Data extracted from a collection
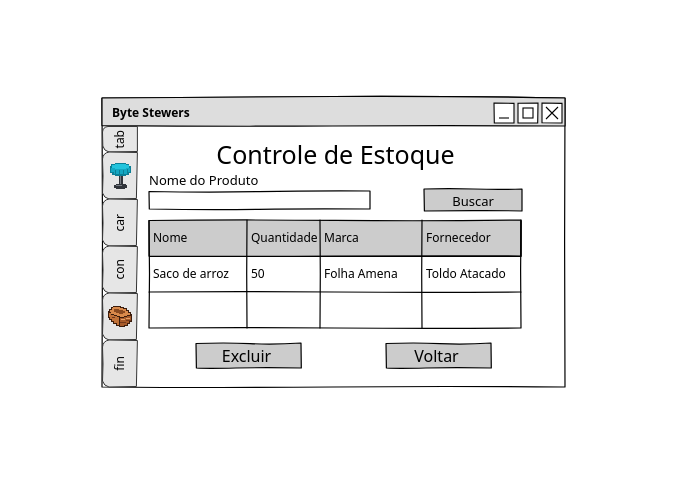
<!DOCTYPE html>
<html lang="pt-BR">
<head>
<meta charset="utf-8">
<title>Controle de Estoque</title>
<style>
:root {
  --paper: #ffffff;
  --ink: #000000;
  --bar: #dddddd;
  --tab: #e6e6e6;
  --fill: #cccccc;
}
* { box-sizing: border-box; margin: 0; padding: 0; }
body {
  width: 678px; height: 478px; overflow: hidden; position: relative;
  background: var(--paper); color: var(--ink);
  font: 12px/18px "Noto Sans", "Open Sans", sans-serif;
}
.window {
  position: absolute; left: 102px; top: 97px; width: 463px; height: 290px;
  display: grid; grid-template: 29px 1fr / 35px 1fr;
}
.sketch {
  position: absolute; left: 0; top: 0; overflow: visible; z-index: -1;
  fill: none; stroke: var(--ink); stroke-width: 1.2; stroke-linejoin: round; stroke-linecap: round;
}
.window, .titlebar, .tab, .field, .button, .stock { isolation: isolate; }
.titlebar, .tab, .field, .button, .stock { position: relative; }

.titlebar {
  grid-column: 1 / -1; display: flex; align-items: center;
  justify-content: space-between; padding: 2px 4px 0 10px;
}
.titlebar strong { font-weight: 700; }
.controls { display: flex; gap: 4px; }
.controls svg { display: block; width: 20px; height: 20px; overflow: visible; fill: var(--paper); stroke: var(--ink); stroke-width: 1.1; }

.tabs { display: grid; grid-template-rows: 26px repeat(5, 47px); list-style: none; }
.tab { display: grid; place-items: center; padding-left: 1px; }
.tab .sketch { fill: var(--tab); stroke: #333333; stroke-width: 1; }
.tab span { writing-mode: vertical-rl; transform: rotate(180deg); line-height: 16px; }
.icon { display: block; width: 26px; height: 30px; }

.panel { padding: 10px 44px 0 12px; }
h1 { font-weight: 400; font-size: 25px; line-height: 36px; text-align: center; }
.label { font-size: 13px; line-height: 17px; }
.search { display: flex; justify-content: space-between; align-items: center; width: 373px; height: 22px; }
.field { width: 221px; height: 18px; }
.button {
  display: grid; place-items: center; color: inherit; text-decoration: none;
  width: 105px; height: 25px; padding-right: 4px; font-size: 16px;
}
.button .sketch { fill: var(--fill); }
.button.small { width: 98px; height: 22px; padding: 1px 0 0; font-size: 13px; }
.stock { margin-top: 9px; width: 372px; height: 108px; display: grid; grid-template-rows: repeat(3, 36px); }
.row { display: grid; grid-template-columns: 98px 73px 102px 99px; align-items: center; }
.row span { padding-left: 4px; white-space: nowrap; }
.actions { display: flex; gap: 85px; margin-top: 15px; padding-left: 47px; }
</style>
</head>
<body>
<svg width="0" height="0" style="position:absolute" aria-hidden="true">
  <defs>
    <path id="tab-shape" d="M35 0.5 L7 0 Q1 1 0.5 7 L1 24 L0.5 41 Q2 46 7 47 L34 46.5 Z"/>
    <path id="button-shape" d="M0 0.5 Q30 -0.5 54 0.6 T105 0 L105.3 25 Q70 24.4 40 25 T0.4 25 Z"/>
  </defs>
</svg>

<main class="window">
  <svg class="sketch" width="463" height="290" aria-hidden="true">
    <path d="M0 1 Q110 0 231 -0.5 T463 1 L462.6 145 L463 290 Q340 289 231 290 T0 290 L0.5 140 Z"/>
  </svg>

  <header class="titlebar">
    <svg class="sketch" width="463" height="29" aria-hidden="true">
      <path fill="#dddddd" d="M0 1 Q110 0 231 -0.5 T463 1 L463 29 Q340 28.4 231 29 T0 28.6 Z"/>
    </svg>
    <strong>Byte Stewers</strong>
    <div class="controls" aria-hidden="true">
      <svg viewBox="0 0 20 20"><path d="M0 0 L20 0.4 L20 20 L0.3 20 Z"/><line x1="5" y1="15" x2="15" y2="15"/></svg>
      <svg viewBox="0 0 20 20"><path d="M0 0.3 L20 0 L19.7 20 L0 20 Z"/><rect x="5" y="5" width="10" height="10"/></svg>
      <svg viewBox="0 0 20 20"><path d="M0 0 L20 0.4 L20 20 L0 19.7 Z"/><path d="M4 4 L16 16 M16 4 L4 16"/></svg>
    </div>
  </header>

  <ul class="tabs">
    <li class="tab">
      <svg class="sketch" width="35" height="26" aria-hidden="true"><path d="M35 0.5 L6 0.5 Q1 1 0.5 6 L0.8 20 Q2 25 7 26 L35 25.5 Z"/></svg>
      <span>tab</span>
    </li>
    <li class="tab">
      <svg class="sketch" width="35" height="47" aria-hidden="true"><use href="#tab-shape"/></svg>
      <svg class="icon" viewBox="0 0 26 30" role="img" aria-label="Mesa" shape-rendering="crispEdges">
        <path fill="#0b7f96" d="M4 3 H8 V2 H19 V3 H22 V5 H24 V12 H22 V14 H19 V15 H8 V14 H5 V12 H3 V5 H4 Z"/>
        <path fill="#22c3dc" d="M5 4 H8 V3 H19 V4 H22 V7 H19 V8 H8 V7 H5 Z"/>
        <path fill="#13a7c2" d="M4 7 H8 V8 H19 V7 H23 V11 H20 V13 H7 V11 H4 Z"/>
        <path fill="#0b7f96" d="M8 9 h1 v4 h-1 z M12 9 h1 v5 h-1 z M16 9 h1 v5 h-1 z M20 8 h1 v4 h-1 z"/>
        <path fill="#30343a" d="M12 15 H16 V23 H19 V24 H20 V27 H18 V28 H9 V27 H7 V24 H9 V23 H12 Z"/>
        <path fill="#777d84" d="M13 15 h1 v8 h-1 z M9 24 h6 v1 h-6 z"/>
      </svg>
    </li>
    <li class="tab">
      <svg class="sketch" width="35" height="47" aria-hidden="true"><use href="#tab-shape"/></svg>
      <span>car</span>
    </li>
    <li class="tab">
      <svg class="sketch" width="35" height="47" aria-hidden="true"><use href="#tab-shape"/></svg>
      <span>con</span>
    </li>
    <li class="tab">
      <svg class="sketch" width="35" height="47" aria-hidden="true"><use href="#tab-shape"/></svg>
      <svg class="icon" viewBox="0 0 26 30" role="img" aria-label="Caixa" shape-rendering="crispEdges">
        <path fill="#3b1c0c" d="M6 4 H14 V5 H17 V6 H20 V8 H22 V10 H24 V12 H25 V20 H23 V22 H21 V24 H18 V25 H12 V24 H9 V22 H6 V20 H4 V18 H2 V16 H1 V9 H2 V7 H4 V5 H6 Z"/>
        <path fill="#d98a4b" d="M6 5 H13 V6 H16 V7 H19 V9 H21 V11 H23 V13 H20 V14 H17 V15 H13 V14 H10 V13 H7 V12 H4 V10 H3 V8 H5 V6 H6 Z"/>
        <path fill="#8a4a20" d="M7 7 H12 V8 H16 V9 H18 V11 H16 V12 H12 V11 H9 V10 H7 Z"/>
        <path fill="#c27238" d="M2 11 H4 V13 H7 V14 H10 V15 H12 V23 H10 V21 H7 V19 H5 V17 H3 V15 H2 Z"/>
        <path fill="#a85b2a" d="M13 16 H17 V15 H20 V14 H24 V19 H22 V21 H20 V23 H17 V24 H13 Z"/>
        <path fill="#e5a065" d="M14 17 h4 v1 h-4 z M19 16 h4 v1 h-4 z"/>
        <path fill="#74391a" d="M13 20 h6 v1 h-6 z M19 18 h5 v1 h-5 z M5 15 h3 v1 h-3 z"/>
      </svg>
    </li>
    <li class="tab">
      <svg class="sketch" width="35" height="47" aria-hidden="true"><use href="#tab-shape"/></svg>
      <span>fin</span>
    </li>
  </ul>

  <section class="panel">
    <h1>Controle de Estoque</h1>
    <p class="label">Nome do Produto</p>
    <div class="search">
      <div class="field">
        <svg class="sketch" width="221" height="18" aria-hidden="true"><path d="M0 0.5 Q60 1.5 110 0.6 T221 0 L221 18 Q160 17.5 110 18.3 T0.3 18 Z"/></svg>
      </div>
      <a class="button small" href="#">
        <svg class="sketch" width="98" height="22" aria-hidden="true"><path d="M0 0 Q25 -0.8 50 0 T98 0 L98 22 Q70 21.4 49 21.6 T0.4 22 Z"/></svg>
        Buscar
      </a>
    </div>

    <div class="stock" role="table">
      <svg class="sketch" width="372" height="108" aria-hidden="true">
        <path fill="#cccccc" d="M0 0.5 Q90 -0.5 186 0.4 T372 0 L372 36 Q280 35.6 186 36.2 T0 36 Z"/>
        <path d="M0 0.5 L0.5 54 L0 108 Q90 107.4 186 108 T372 108 L371.6 50 L372 0"/>
        <path d="M0 72 Q90 71.3 186 72 T372 72"/>
        <path d="M98 0 L97.7 54 L98 108 M171 0 L171.3 54 L171 108 M273 0 L272.7 54 L273 108"/>
        <path d="M0.4 36.5 L372 36.5 L372 1"/>
      </svg>
      <div class="row" role="row">
        <span role="columnheader">Nome</span>
        <span role="columnheader">Quantidade</span>
        <span role="columnheader">Marca</span>
        <span role="columnheader">Fornecedor</span>
      </div>
      <div class="row" role="row">
        <span role="cell">Saco de arroz</span>
        <span role="cell">50</span>
        <span role="cell">Folha Amena</span>
        <span role="cell">Toldo Atacado</span>
      </div>
      <div class="row" role="row">
        <span role="cell"></span>
        <span role="cell"></span>
        <span role="cell"></span>
        <span role="cell"></span>
      </div>
    </div>

    <div class="actions">
      <a class="button" href="#">
        <svg class="sketch" width="105" height="25" aria-hidden="true"><use href="#button-shape"/></svg>
        Excluir
      </a>
      <a class="button" href="#">
        <svg class="sketch" width="105" height="25" aria-hidden="true"><use href="#button-shape"/></svg>
        Voltar
      </a>
    </div>
  </section>
</main>
</body>
</html>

* **PROBLEM REQUIREMENTS**
For each line above that contains the word "left", copy that line.

* **SOLVED EXERCISE**
  position: absolute; left: 102px; top: 97px; width: 463px; height: 290px;
  position: absolute; left: 0; top: 0; overflow: visible; z-index: -1;
.tab { display: grid; place-items: center; padding-left: 1px; }
.row span { padding-left: 4px; white-space: nowrap; }
.actions { display: flex; gap: 85px; margin-top: 15px; padding-left: 47px; }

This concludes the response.